What you will do ▸ Wherever the string "stroke" occurs in a line of these records, report that line.

--- START ---

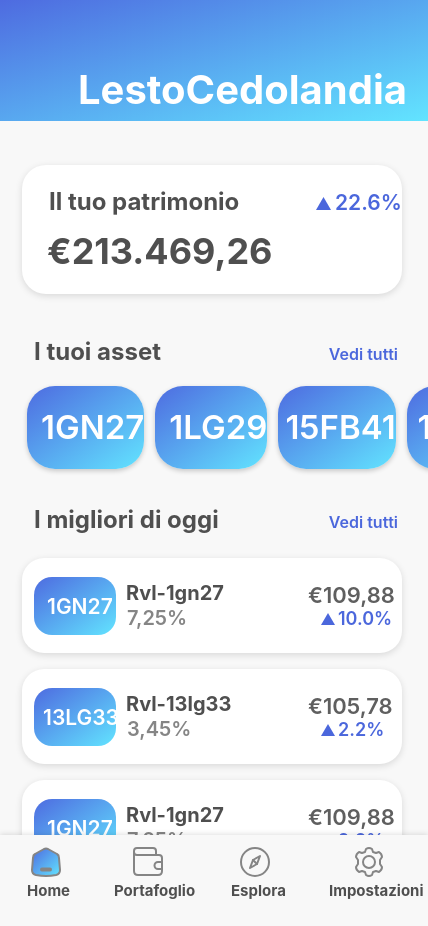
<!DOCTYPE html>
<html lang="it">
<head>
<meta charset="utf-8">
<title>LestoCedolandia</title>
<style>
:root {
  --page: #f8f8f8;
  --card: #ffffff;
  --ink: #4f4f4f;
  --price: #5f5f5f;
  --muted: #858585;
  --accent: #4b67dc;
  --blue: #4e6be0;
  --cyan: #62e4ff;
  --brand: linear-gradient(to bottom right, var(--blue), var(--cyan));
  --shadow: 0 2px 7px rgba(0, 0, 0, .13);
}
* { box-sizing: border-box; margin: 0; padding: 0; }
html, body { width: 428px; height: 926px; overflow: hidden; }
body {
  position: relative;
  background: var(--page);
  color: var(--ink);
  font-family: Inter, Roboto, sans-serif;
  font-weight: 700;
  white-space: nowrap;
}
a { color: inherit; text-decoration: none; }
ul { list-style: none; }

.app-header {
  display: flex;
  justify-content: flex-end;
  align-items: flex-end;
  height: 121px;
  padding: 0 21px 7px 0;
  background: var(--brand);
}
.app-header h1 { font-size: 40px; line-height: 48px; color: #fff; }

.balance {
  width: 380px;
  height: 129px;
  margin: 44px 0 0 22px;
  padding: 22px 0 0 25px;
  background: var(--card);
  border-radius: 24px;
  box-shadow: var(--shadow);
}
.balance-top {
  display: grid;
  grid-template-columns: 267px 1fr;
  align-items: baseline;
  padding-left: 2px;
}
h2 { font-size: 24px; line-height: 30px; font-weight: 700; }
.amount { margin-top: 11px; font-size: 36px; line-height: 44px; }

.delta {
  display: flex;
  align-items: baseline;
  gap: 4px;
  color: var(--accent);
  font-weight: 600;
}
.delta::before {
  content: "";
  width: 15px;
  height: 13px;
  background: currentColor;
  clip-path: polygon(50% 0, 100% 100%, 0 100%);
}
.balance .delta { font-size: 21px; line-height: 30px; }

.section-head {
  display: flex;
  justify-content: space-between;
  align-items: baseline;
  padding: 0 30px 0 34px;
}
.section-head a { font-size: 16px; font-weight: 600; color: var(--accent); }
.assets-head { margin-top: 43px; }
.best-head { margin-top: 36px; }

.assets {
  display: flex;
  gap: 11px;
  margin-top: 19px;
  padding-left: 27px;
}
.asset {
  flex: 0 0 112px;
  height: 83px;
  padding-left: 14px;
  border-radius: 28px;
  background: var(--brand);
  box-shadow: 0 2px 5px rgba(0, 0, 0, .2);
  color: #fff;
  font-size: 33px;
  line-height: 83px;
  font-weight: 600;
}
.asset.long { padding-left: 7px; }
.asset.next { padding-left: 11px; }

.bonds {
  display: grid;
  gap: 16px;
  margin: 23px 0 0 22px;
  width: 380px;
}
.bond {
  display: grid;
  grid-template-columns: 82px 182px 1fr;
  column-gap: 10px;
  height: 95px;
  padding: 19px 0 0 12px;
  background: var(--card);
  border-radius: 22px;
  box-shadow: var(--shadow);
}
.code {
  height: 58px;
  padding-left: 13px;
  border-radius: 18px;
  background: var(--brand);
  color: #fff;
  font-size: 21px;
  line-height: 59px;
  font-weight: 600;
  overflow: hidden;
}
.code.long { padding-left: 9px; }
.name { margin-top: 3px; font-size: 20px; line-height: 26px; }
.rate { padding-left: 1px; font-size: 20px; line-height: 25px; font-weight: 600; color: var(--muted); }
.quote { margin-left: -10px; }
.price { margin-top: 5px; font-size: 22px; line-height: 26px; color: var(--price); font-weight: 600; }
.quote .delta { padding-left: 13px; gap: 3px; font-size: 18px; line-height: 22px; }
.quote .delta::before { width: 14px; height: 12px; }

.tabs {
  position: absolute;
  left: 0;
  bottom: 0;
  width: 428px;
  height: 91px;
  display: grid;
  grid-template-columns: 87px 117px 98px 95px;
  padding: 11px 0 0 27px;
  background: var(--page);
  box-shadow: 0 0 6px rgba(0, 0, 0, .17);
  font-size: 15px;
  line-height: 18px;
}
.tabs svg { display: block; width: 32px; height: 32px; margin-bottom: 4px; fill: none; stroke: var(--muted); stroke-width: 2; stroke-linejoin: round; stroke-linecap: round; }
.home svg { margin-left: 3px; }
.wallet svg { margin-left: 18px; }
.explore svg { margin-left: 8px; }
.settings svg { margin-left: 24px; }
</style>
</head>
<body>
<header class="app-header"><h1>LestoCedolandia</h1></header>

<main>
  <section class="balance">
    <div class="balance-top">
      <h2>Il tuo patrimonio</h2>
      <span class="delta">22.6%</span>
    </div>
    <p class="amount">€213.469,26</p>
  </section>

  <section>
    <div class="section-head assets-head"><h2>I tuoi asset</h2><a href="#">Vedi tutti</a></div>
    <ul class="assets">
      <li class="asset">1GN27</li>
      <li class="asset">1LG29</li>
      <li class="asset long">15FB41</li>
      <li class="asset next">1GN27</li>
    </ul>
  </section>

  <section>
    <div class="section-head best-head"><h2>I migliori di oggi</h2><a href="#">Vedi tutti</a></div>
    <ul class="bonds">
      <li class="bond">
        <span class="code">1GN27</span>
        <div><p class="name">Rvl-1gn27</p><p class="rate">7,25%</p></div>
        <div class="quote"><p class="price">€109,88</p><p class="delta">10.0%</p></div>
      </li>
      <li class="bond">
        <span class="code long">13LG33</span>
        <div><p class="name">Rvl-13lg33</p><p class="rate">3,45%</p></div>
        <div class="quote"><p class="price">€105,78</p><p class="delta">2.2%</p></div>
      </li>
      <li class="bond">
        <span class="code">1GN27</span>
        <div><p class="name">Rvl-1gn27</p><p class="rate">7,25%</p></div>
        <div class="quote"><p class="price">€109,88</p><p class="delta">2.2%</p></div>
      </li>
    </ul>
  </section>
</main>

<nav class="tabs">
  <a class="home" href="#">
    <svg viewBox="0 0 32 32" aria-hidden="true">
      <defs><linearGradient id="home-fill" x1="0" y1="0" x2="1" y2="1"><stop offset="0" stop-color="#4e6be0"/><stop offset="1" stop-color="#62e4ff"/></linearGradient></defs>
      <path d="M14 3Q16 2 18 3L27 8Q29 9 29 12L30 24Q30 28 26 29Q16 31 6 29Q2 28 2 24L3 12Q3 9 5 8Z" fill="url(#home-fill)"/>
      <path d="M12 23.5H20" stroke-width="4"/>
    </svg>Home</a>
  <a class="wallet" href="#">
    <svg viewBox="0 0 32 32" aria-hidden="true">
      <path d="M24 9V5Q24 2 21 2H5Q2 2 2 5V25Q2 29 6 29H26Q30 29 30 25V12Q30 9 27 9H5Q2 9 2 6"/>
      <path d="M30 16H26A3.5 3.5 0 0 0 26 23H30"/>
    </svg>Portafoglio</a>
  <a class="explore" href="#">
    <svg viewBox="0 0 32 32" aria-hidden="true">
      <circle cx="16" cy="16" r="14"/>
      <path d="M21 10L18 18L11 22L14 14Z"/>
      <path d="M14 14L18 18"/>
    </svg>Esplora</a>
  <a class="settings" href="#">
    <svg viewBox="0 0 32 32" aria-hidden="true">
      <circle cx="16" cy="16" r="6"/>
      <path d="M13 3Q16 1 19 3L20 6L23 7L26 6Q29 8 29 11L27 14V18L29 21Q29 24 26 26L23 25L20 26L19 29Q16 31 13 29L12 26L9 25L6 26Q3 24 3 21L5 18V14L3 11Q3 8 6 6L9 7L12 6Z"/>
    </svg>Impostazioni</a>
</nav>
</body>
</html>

--- END ---
--- START ---

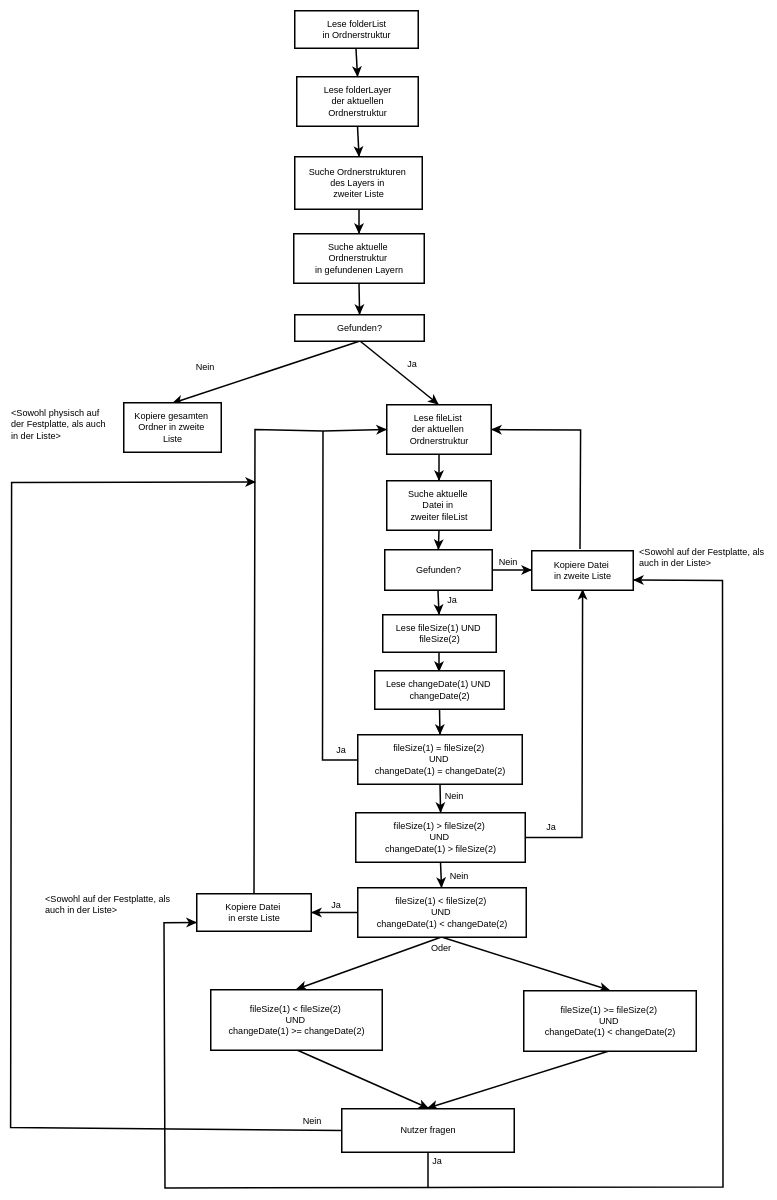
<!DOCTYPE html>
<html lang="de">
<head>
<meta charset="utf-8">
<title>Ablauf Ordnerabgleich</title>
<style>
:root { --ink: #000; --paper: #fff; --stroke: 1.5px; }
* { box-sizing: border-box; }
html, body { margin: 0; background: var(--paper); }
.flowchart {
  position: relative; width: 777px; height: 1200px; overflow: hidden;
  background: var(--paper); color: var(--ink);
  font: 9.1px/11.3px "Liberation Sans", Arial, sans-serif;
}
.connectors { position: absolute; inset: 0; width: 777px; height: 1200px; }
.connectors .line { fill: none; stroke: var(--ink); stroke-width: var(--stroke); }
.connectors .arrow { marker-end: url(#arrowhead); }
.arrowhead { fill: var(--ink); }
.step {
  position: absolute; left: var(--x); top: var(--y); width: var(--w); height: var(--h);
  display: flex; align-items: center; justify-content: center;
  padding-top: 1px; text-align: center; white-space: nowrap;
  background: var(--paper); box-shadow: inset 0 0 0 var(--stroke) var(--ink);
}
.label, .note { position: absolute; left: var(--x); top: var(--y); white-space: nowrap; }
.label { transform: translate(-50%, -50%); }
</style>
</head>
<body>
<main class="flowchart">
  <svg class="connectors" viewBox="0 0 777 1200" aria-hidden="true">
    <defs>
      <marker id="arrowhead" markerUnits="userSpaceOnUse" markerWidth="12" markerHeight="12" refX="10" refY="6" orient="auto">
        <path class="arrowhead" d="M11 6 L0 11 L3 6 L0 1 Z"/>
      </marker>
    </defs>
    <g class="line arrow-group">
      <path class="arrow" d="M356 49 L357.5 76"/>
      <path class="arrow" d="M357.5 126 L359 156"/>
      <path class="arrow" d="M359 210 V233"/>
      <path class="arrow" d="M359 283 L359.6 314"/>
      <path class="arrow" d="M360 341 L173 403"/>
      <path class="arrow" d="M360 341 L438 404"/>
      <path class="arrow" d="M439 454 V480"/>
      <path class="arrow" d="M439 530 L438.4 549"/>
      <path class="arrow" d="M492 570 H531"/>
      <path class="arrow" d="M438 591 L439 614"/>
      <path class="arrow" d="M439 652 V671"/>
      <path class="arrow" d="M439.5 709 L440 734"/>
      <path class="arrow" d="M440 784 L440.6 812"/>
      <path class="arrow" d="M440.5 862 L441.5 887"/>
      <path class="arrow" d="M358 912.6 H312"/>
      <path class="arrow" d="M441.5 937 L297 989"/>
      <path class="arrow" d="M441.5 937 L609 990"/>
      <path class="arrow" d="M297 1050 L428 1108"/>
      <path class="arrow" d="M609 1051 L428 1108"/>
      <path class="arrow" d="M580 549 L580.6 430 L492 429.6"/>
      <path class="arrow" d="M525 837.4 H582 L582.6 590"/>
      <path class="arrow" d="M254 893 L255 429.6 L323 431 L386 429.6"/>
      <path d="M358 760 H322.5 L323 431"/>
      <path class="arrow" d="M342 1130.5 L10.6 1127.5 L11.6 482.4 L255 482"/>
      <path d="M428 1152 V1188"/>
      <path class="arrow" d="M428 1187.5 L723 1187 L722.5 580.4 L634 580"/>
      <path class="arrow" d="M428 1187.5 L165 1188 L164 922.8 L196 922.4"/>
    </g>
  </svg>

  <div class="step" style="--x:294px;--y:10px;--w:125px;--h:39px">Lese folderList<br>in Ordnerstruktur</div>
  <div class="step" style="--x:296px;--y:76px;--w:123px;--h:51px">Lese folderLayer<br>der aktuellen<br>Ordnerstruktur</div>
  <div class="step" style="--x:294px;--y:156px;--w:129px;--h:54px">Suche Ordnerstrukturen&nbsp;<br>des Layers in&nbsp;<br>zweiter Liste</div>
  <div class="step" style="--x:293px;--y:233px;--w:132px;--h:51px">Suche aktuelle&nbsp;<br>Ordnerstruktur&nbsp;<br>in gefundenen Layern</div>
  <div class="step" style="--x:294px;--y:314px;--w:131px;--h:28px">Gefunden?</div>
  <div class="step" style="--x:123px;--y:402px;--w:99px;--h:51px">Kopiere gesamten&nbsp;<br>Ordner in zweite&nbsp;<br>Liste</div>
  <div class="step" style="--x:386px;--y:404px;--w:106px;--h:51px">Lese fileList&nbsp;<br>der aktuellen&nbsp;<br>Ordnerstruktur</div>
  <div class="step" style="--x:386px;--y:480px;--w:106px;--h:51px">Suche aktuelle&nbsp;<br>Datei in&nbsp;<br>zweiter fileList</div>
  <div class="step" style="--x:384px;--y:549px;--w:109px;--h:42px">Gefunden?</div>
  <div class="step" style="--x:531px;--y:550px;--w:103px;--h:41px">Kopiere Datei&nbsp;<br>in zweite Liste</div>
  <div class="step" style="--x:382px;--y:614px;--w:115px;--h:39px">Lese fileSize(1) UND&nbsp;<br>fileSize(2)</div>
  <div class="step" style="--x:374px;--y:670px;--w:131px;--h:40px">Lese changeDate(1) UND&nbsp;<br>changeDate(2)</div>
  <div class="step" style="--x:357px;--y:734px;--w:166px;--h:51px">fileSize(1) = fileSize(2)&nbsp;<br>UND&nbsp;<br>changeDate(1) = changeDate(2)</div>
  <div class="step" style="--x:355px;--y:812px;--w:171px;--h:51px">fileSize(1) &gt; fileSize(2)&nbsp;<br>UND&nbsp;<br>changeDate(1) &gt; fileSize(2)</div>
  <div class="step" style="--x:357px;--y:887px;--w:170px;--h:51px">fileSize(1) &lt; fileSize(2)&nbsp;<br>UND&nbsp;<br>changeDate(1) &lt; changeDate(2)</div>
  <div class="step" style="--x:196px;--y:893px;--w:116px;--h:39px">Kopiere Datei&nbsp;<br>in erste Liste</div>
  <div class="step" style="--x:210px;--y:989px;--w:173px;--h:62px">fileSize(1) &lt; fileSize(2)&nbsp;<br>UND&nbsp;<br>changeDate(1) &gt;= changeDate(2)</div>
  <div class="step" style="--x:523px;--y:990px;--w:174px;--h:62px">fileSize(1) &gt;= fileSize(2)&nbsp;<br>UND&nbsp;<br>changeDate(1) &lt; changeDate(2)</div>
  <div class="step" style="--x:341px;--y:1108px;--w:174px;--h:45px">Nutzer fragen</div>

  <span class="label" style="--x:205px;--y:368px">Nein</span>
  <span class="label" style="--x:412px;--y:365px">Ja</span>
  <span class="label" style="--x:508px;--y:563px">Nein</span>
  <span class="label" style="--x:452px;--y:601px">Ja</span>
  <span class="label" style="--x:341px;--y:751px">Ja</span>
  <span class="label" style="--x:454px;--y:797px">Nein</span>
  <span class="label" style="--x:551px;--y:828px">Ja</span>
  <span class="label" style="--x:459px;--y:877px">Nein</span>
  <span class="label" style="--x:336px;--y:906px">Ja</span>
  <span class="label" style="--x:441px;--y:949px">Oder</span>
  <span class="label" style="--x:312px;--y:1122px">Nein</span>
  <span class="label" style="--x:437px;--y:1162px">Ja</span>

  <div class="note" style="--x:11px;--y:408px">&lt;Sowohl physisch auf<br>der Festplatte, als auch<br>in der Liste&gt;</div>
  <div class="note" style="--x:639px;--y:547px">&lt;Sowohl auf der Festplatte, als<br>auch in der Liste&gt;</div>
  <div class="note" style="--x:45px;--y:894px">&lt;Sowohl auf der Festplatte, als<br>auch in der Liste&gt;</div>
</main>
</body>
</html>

--- END ---

Result ▸
.tabs svg { display: block; width: 32px; height: 32px; margin-bottom: 4px; fill: none; stroke: var(--muted); stroke-width: 2; stroke-linejoin: round; stroke-linecap: round; }
      <path d="M12 23.5H20" stroke-width="4"/>
:root { --ink: #000; --paper: #fff; --stroke: 1.5px; }
.connectors .line { fill: none; stroke: var(--ink); stroke-width: var(--stroke); }
  background: var(--paper); box-shadow: inset 0 0 0 var(--stroke) var(--ink);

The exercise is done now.